▸ **Work order**: Search the data for the word "button" and copy every line where it occurs.

▸ **Task inputs**:
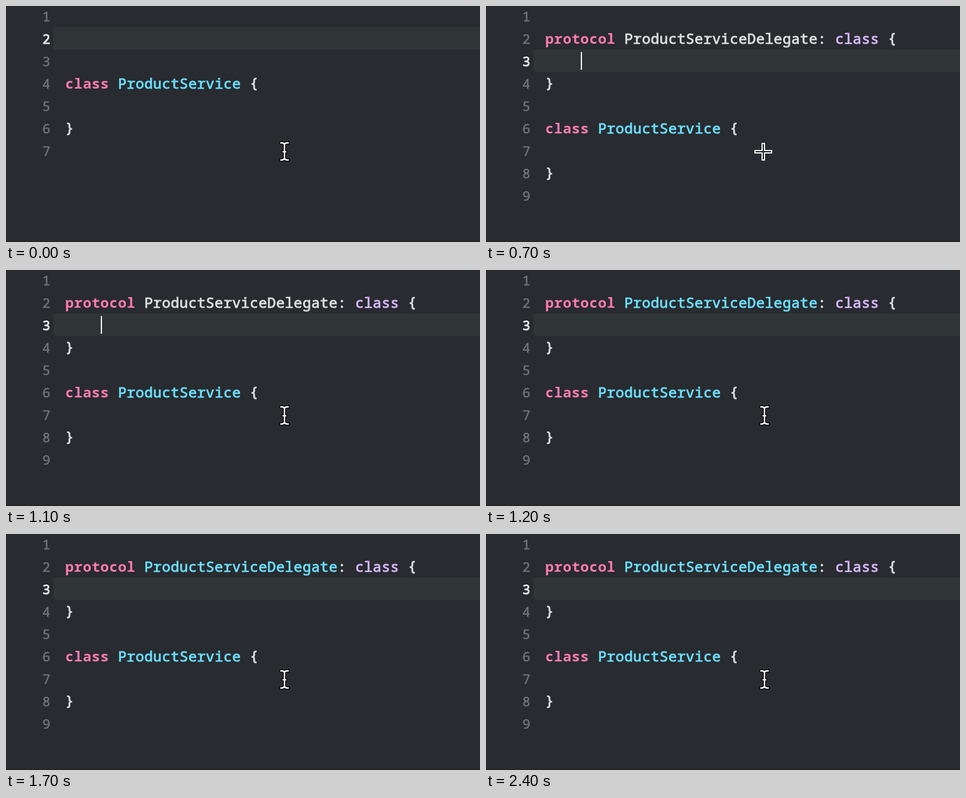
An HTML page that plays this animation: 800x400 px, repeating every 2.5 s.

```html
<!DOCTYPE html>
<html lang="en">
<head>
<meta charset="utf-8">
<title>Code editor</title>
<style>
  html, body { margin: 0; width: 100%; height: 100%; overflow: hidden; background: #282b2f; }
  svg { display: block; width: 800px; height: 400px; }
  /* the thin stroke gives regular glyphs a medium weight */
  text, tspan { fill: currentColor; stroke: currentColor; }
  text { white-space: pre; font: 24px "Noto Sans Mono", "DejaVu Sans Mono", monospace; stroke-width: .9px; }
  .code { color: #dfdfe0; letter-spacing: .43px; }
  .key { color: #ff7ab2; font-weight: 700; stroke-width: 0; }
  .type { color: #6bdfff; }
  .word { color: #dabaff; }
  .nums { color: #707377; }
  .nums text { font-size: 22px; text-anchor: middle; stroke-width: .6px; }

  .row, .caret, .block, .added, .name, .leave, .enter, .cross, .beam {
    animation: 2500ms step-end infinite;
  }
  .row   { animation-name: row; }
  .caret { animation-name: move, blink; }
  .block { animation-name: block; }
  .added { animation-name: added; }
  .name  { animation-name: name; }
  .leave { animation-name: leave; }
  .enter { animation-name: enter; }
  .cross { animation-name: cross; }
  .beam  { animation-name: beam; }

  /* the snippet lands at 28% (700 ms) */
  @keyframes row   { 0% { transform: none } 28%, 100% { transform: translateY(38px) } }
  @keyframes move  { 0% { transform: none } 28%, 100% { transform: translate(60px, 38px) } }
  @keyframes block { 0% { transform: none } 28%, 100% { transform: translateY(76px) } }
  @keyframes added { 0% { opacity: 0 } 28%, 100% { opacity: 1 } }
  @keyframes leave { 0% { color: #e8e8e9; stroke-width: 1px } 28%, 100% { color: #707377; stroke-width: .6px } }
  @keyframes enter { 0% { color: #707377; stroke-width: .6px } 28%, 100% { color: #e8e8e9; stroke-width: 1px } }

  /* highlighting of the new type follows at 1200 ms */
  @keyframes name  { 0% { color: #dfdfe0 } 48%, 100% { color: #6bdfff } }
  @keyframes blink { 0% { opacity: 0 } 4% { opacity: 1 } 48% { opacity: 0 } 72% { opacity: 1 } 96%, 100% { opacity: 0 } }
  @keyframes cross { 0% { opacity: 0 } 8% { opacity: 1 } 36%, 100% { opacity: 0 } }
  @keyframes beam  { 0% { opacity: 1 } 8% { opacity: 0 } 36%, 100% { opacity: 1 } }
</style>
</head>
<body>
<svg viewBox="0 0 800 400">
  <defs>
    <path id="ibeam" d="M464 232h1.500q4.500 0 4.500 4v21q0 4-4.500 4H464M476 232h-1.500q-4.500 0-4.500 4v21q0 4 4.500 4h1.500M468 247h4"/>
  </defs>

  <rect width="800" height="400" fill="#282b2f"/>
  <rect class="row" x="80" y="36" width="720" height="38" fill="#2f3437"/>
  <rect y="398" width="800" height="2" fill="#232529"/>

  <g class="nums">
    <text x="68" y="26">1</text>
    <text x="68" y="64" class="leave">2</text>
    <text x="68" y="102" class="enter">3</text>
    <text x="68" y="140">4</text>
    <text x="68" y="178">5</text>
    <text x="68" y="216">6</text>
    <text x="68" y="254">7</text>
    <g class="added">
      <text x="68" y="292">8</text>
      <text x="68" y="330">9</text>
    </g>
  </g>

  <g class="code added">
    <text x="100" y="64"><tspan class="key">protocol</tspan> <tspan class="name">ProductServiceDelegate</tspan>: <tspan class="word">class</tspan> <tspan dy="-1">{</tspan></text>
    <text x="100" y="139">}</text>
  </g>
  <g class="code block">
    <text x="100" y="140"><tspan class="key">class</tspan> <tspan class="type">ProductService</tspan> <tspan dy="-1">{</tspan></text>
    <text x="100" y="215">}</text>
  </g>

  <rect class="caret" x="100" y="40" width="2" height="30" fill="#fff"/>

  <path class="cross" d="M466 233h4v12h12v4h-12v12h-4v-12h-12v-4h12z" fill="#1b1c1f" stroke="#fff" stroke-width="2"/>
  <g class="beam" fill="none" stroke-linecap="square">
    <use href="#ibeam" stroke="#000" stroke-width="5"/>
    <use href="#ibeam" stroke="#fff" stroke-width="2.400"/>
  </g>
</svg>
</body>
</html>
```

...

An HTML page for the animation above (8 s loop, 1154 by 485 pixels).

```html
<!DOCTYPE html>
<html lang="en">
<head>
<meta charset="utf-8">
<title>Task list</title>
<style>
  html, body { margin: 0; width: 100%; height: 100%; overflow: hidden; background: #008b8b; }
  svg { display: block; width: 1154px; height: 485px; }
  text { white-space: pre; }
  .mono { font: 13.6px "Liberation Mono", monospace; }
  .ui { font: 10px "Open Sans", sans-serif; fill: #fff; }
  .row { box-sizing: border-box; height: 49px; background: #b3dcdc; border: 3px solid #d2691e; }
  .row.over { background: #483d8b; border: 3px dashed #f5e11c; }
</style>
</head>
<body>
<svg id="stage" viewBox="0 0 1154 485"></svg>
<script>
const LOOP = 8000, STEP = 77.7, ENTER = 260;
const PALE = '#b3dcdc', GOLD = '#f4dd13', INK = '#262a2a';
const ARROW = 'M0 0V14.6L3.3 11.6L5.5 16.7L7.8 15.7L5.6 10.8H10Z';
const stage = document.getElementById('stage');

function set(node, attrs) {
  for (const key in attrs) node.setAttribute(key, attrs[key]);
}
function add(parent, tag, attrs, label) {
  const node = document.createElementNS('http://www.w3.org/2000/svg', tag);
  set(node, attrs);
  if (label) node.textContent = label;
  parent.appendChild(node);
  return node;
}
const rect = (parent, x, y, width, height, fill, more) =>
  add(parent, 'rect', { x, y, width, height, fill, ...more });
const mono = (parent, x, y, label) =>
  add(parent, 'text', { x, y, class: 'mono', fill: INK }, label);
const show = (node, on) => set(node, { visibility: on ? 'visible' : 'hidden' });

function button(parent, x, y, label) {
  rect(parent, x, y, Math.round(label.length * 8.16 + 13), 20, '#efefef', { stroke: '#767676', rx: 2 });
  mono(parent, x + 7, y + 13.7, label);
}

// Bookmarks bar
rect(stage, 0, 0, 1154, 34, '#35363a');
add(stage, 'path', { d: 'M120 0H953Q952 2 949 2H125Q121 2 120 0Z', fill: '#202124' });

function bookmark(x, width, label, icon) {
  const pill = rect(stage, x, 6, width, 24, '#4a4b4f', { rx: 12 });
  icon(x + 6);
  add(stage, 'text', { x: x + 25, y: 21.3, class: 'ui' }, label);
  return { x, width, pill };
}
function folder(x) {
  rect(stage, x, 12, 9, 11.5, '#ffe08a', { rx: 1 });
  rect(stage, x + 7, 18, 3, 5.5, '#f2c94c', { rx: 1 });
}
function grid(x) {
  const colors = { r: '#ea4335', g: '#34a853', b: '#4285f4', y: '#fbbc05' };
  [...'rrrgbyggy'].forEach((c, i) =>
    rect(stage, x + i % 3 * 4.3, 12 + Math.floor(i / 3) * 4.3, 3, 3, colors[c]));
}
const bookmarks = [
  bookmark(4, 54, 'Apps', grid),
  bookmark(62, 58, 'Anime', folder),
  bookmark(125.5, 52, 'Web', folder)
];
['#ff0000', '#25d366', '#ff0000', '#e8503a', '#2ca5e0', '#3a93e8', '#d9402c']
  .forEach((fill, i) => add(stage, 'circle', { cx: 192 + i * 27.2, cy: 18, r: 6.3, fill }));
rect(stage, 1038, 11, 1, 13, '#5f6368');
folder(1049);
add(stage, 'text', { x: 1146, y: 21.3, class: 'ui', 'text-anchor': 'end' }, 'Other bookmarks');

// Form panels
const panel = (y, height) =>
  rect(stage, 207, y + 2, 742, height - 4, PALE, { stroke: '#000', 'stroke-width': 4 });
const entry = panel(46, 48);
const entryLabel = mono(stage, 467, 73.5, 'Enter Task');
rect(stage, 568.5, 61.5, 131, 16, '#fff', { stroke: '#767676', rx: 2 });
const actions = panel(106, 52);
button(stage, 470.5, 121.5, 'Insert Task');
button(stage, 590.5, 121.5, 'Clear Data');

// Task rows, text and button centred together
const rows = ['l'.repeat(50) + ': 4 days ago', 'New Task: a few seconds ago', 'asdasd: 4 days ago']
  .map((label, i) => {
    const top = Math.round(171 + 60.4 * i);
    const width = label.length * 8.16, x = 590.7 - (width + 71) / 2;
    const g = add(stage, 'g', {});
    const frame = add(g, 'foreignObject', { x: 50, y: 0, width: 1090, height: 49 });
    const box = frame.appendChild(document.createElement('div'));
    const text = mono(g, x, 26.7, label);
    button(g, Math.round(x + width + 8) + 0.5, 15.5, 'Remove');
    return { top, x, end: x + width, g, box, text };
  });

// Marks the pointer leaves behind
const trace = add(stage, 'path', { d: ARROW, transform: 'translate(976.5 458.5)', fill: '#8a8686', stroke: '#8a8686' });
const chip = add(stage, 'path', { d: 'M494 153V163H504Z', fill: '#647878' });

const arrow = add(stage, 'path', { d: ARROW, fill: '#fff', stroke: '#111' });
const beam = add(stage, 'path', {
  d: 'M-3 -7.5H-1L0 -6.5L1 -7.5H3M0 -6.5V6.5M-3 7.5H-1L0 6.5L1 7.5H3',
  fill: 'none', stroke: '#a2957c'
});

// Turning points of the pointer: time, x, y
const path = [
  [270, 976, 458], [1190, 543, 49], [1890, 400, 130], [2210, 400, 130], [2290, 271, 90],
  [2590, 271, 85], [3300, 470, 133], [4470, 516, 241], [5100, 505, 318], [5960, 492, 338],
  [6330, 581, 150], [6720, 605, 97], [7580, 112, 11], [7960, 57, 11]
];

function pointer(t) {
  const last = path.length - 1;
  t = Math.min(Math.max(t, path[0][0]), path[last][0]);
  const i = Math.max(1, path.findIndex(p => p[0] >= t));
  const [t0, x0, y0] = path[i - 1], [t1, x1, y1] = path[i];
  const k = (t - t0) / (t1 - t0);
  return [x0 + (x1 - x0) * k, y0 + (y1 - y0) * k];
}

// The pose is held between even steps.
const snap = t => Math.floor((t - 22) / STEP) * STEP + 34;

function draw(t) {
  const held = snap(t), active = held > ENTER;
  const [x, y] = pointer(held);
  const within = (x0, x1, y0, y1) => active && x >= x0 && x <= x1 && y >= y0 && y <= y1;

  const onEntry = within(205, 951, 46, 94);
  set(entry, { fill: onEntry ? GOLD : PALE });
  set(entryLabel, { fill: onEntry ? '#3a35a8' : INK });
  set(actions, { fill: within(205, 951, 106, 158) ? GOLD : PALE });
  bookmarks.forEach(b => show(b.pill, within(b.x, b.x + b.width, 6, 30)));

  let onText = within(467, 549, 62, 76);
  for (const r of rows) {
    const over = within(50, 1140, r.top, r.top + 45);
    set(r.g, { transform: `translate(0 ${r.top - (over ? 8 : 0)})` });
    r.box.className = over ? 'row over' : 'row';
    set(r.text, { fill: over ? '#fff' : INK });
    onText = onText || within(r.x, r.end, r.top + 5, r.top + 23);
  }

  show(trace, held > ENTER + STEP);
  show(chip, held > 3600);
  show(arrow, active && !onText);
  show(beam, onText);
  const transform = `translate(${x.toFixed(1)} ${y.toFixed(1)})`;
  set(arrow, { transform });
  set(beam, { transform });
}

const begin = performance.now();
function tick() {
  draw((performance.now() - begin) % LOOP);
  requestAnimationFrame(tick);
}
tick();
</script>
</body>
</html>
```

▸ **Response below**:
function button(parent, x, y, label) {
button(stage, 470.5, 121.5, 'Insert Task');
button(stage, 590.5, 121.5, 'Clear Data');
// Task rows, text and button centred together
    button(g, Math.round(x + width + 8) + 0.5, 15.5, 'Remove');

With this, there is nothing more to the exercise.